Your objective. Each line in the listing below that includes "aspect" should be counted; give the total and nothing more.
---------- Supplied records ----------
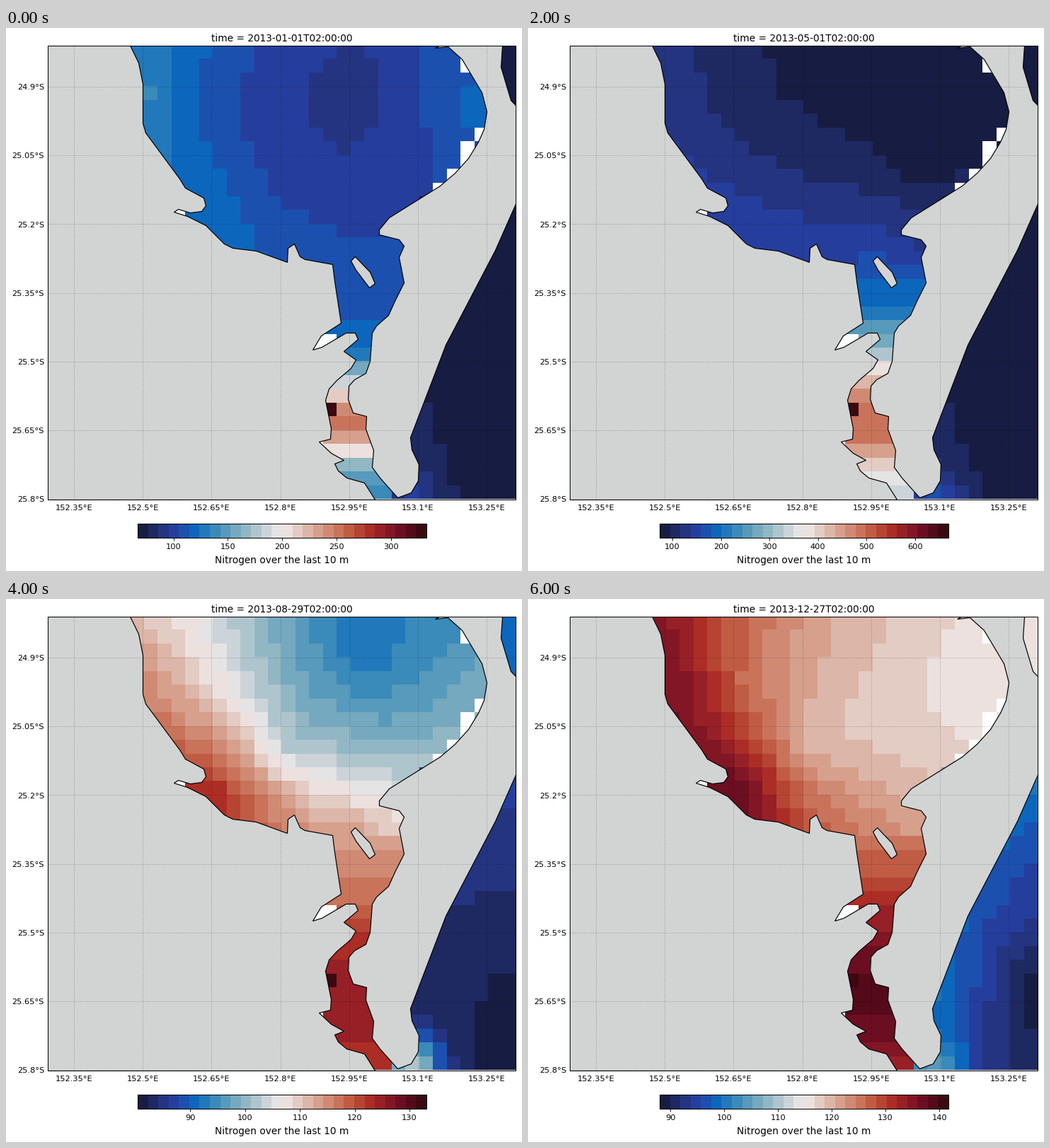
Animation, 729 px wide and 768 px high, one loop 6500 ms. Source, as a matplotlib script:

```python
import numpy as np
import matplotlib.pyplot as plt
from matplotlib.animation import FuncAnimation
from matplotlib.colors import LinearSegmentedColormap

W, H, DPI = 729, 768, 72
LEFT, RIGHT, TOP, BOTTOM = 59, 720, 25, 666.5
ROWS, COLS, BANDS = 33, 34, 28
STEPS, STEP_MS = 13, 500
SMALL, LARGE = 11.38, 13.62
LAND = "#d2d4d3"

plt.rcParams["font.family"] = "DejaVu Sans"

# Diverging blue-white-red scale in a limited number of bands
COLD = "#171c42 #243178 #2642a8 #0c68bd #3386ba #64a1bc #96b9c5 #c8d2d7"
WARM = "#e2c8c0 #d7a390 #cd7e66 #be573f #ae2e26 #8b1927 #650c21 #3c0911"
cmap = LinearSegmentedColormap.from_list(
    "balance", COLD.split() + ["#f1eceb"] + WARM.split(), N=BANDS)
cmap.set_bad("white")

# Corner points of the coasts, in stage pixels
MAINLAND = [
    (40, 10), (168, 10), (187, 49), (193, 79), (193, 134), (197, 148),
    (245, 213), (253, 226), (279, 240), (282, 251), (276, 259), (260, 261),
    (243, 256), (237, 260), (256, 266), (282, 279), (308, 305), (320, 311),
    (353, 315), (397, 331), (398, 311), (407, 305), (415, 323), (422, 327),
    (461, 334), (464, 358), (473, 417), (445, 435), (433, 455), (446, 451),
    (480, 431), (493, 431), (497, 440), (477, 457), (494, 469), (487, 481),
    (467, 498), (456, 510), (451, 526), (459, 566), (458, 581), (442, 585),
    (459, 601), (477, 611), (464, 616), (469, 626), (481, 636), (506, 643),
    (530, 681), (40, 681)]
ISLAND = [
    (702, 10), (640, 10), (606, 28), (624, 26), (644, 44), (672, 91), (679, 118),
    (675, 143), (667, 161), (653, 184), (634, 205), (613, 223), (541, 268),
    (527, 285), (527, 292), (555, 299), (562, 308), (555, 324), (562, 360),
    (549, 386), (540, 406), (523, 421), (517, 431), (514, 471), (508, 488),
    (492, 497), (484, 506), (483, 525), (490, 544), (509, 549), (508, 567),
    (519, 597), (517, 621), (528, 636), (553, 664), (572, 657), (582, 640),
    (583, 617), (573, 596), (571, 579), (621, 448), (691, 314), (740, 203),
    (740, 130), (713, 102), (699, 55)]
ISLET = [(493, 323), (514, 345), (521, 361), (513, 367), (494, 342), (487, 329)]

row, col = np.mgrid[:ROWS, :COLS]
in_strait = row >= 16
in_sea = (((col >= 27) & (row >= 11)) | ((col >= 26) & (row >= 23))
          | ((col >= 25) & (row >= 28)) | ((col >= 32) & (row <= 5)))
no_data = ((col <= 9) & (row >= 11)) | ((col <= 19) & (row >= 20))
for r, c in [(1, 30), (6, 31), (7, 30), (8, 30), (9, 29), (10, 28), (21, 20)]:
    no_data[r, c] = True


def spread(*anchors):
    """Matrix that carries levels at (column, row) anchors to all cells."""
    pts = np.array(anchors, float)
    n = len(pts)
    system = np.ones((n + 1, n + 1))
    system[:n, :n] = np.linalg.norm(pts[:, None] - pts, axis=2)
    system[n, n] = 0
    cells = np.column_stack([col.ravel(), row.ravel()])
    basis = np.ones((len(cells), n + 1))
    basis[:, :n] = np.linalg.norm(cells[:, None] - pts, axis=2)
    return basis @ np.linalg.inv(system)[:, :n]


# Bay: north-west, north, core, east, south-west, middle, south-east, neck
bay_map = spread((7, 3), (12, 4), (22, 2), (30, 4), (12, 12), (17, 9), (25, 9), (22, 15))
# Sea: north, along the coast, offshore, near the cape
sea_map = spread((33, 3), (33, 14), (33, 27), (27, 27))
N_BAY, N_SEA = bay_map.shape[1], sea_map.shape[1]

keys = {}


def key(step, limits, bay, strait, sea, plume):
    """Scale limits, then levels in percent of the scale.

    strait holds the level at its mouth, the peak and the peak's width in rows.
    """
    keys[step] = [*limits, *bay, *strait, *sea, plume]


key(0, (67.1, 332.5), (25, 15, 9, 19, 20, 12.5, 11.5, 15.5), (22, 69, 3.3), (1, 1, 1, 4), 8)
key(3, (63.8, 783), (12, 5, 1, 2, 18, 9, 3, 22), (25, 92, 8), (1, 2, 1, 6), 16)
key(5, (83.8, 555), (8, 4, 1.5, 3, 7.5, 4.5, 2, 8), (22, 48, 3), (1.5, 1, 1, 2), 8)
key(7, (73.7, 437.3), (10, 4.5, 4, 6, 11.5, 7.5, 5.5, 13), (20, 49, 3.2), (2, 1, .5, 7), 5)
key(8, (80.4, 133.1), (63, 50, 22, 33, 80, 42, 36, 61), (68, 85, 7), (21, 10, 2.5, 6), 36)
key(10, (83.3, 144), (48, 38, 31, 36, 84, 53, 42, 62), (40, 81, 6.5), (12, 10, 2, 11), 15)
key(12, (88, 141.7), (89, 71, 57, 51, 91, 59, 55, 66), (68, 94, 8), (53, 18, 1, 21), 14)

key_steps = list(keys)
key_series = np.array(list(keys.values()), float).T
PARTS = np.cumsum([2, N_BAY, 3, N_SEA])


def state(i):
    values = np.array([np.interp(i, key_steps, s) for s in key_series])
    limits, bay_levels, (mouth, peak, width), sea_levels, plume = np.split(values, PARTS)

    bay = (bay_map @ bay_levels).reshape(ROWS, COLS)

    # The strait runs from neck to mouth with a swell around one row
    neck, swell_row = bay_levels[-1], 26.7
    slope = (mouth - neck) / (ROWS - 16)
    swell = peak - neck - slope * (swell_row - 15)
    strait = (neck + slope * (row - 15)
              + swell * np.exp(-((row - swell_row) / width) ** 2))

    sea = (sea_map @ sea_levels).reshape(ROWS, COLS)
    sea = sea + plume * np.exp(-((col - 26) ** 2 + (row - 32) ** 2) / 4)

    level = np.where(in_sea, sea, np.where(in_strait, strait, bay)) / 100
    level[26, 20] = .98
    return *limits, np.ma.array(np.clip(level, 0, 1), mask=no_data)


def pixel_axes(x0, x1, y0, y1):
    ax = fig.add_axes([x0 / W, 1 - y1 / H, (x1 - x0) / W, (y1 - y0) / H])
    ax.set(xlim=(x0, x1), ylim=(y1, y0), xticks=[], yticks=[])
    for spine in ax.spines.values():
        spine.set_linewidth(1)
    return ax


fig = plt.figure(figsize=(W / DPI, H / DPI), dpi=DPI, facecolor="white")
page = pixel_axes(0, W, 0, H)
page.axis("off")
chart = pixel_axes(LEFT, RIGHT, TOP, BOTTOM)
BAR = (186, 594, 701, 721)
bar = pixel_axes(*BAR)

cells = chart.imshow(np.zeros((ROWS, COLS)), cmap=cmap, vmin=0, vmax=1,
                     extent=(LEFT, RIGHT, BOTTOM, TOP), aspect="auto",
                     interpolation="nearest")
for shape in (MAINLAND, ISLAND, ISLET):
    x, y = np.array(shape).T + .5
    chart.fill(x, y, facecolor=LAND, edgecolor="black", lw=1.2, zorder=2)
chart.set(xlim=(LEFT, RIGHT), ylim=(BOTTOM, TOP))

grid = dict(color="black", alpha=.25, lw=.6, ls="--", zorder=3)
for n in range(7):
    x, y = 96 + 97.2 * n, 83 + 97.2 * n
    chart.axvline(x, **grid)
    chart.axhline(y, **grid)
    page.text(x, 682.5, f"{152.35 + .15 * n:.5g}°E", size=SMALL, ha="center")
    page.text(54, y + 4.2, f"{24.9 + .15 * n:.4g}°S", size=SMALL, ha="right")

bar.imshow(np.arange(BANDS)[None], cmap=cmap, extent=(*BAR[:2], *BAR[:1:-1]),
           aspect="auto", interpolation="nearest")
bar.tick_params(axis="x", length=4, width=.9, pad=4, labelsize=SMALL)
title = page.text(390, 19, "", size=LARGE, ha="center")
page.text(390, 757.5, "Nitrogen over the last 10 m", size=LARGE, ha="center")


def draw(i):
    low, high, level = state(i)
    cells.set_data(level)
    span = high - low
    unit = next(s for s in (10, 20, 50, 100, 200) if span / s < 8)
    ticks = np.arange(np.ceil(low / unit) * unit, high, unit)
    x0, x1 = BAR[:2]
    bar.set_xticks(x0 + (x1 - x0) * (ticks - low) / span, [f"{t:.0f}" for t in ticks])
    bar.set_xlim(x0, x1)
    day = np.datetime64("2013-01-01T02:00:00") + np.timedelta64(30 * i, "D")
    title.set_text(f"time = {day}")
    return cells, title


anim = FuncAnimation(fig, draw, frames=STEPS, interval=STEP_MS, repeat=True,
                     init_func=lambda: draw(0), blit=False)
plt.show()
```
----------
Response box. 2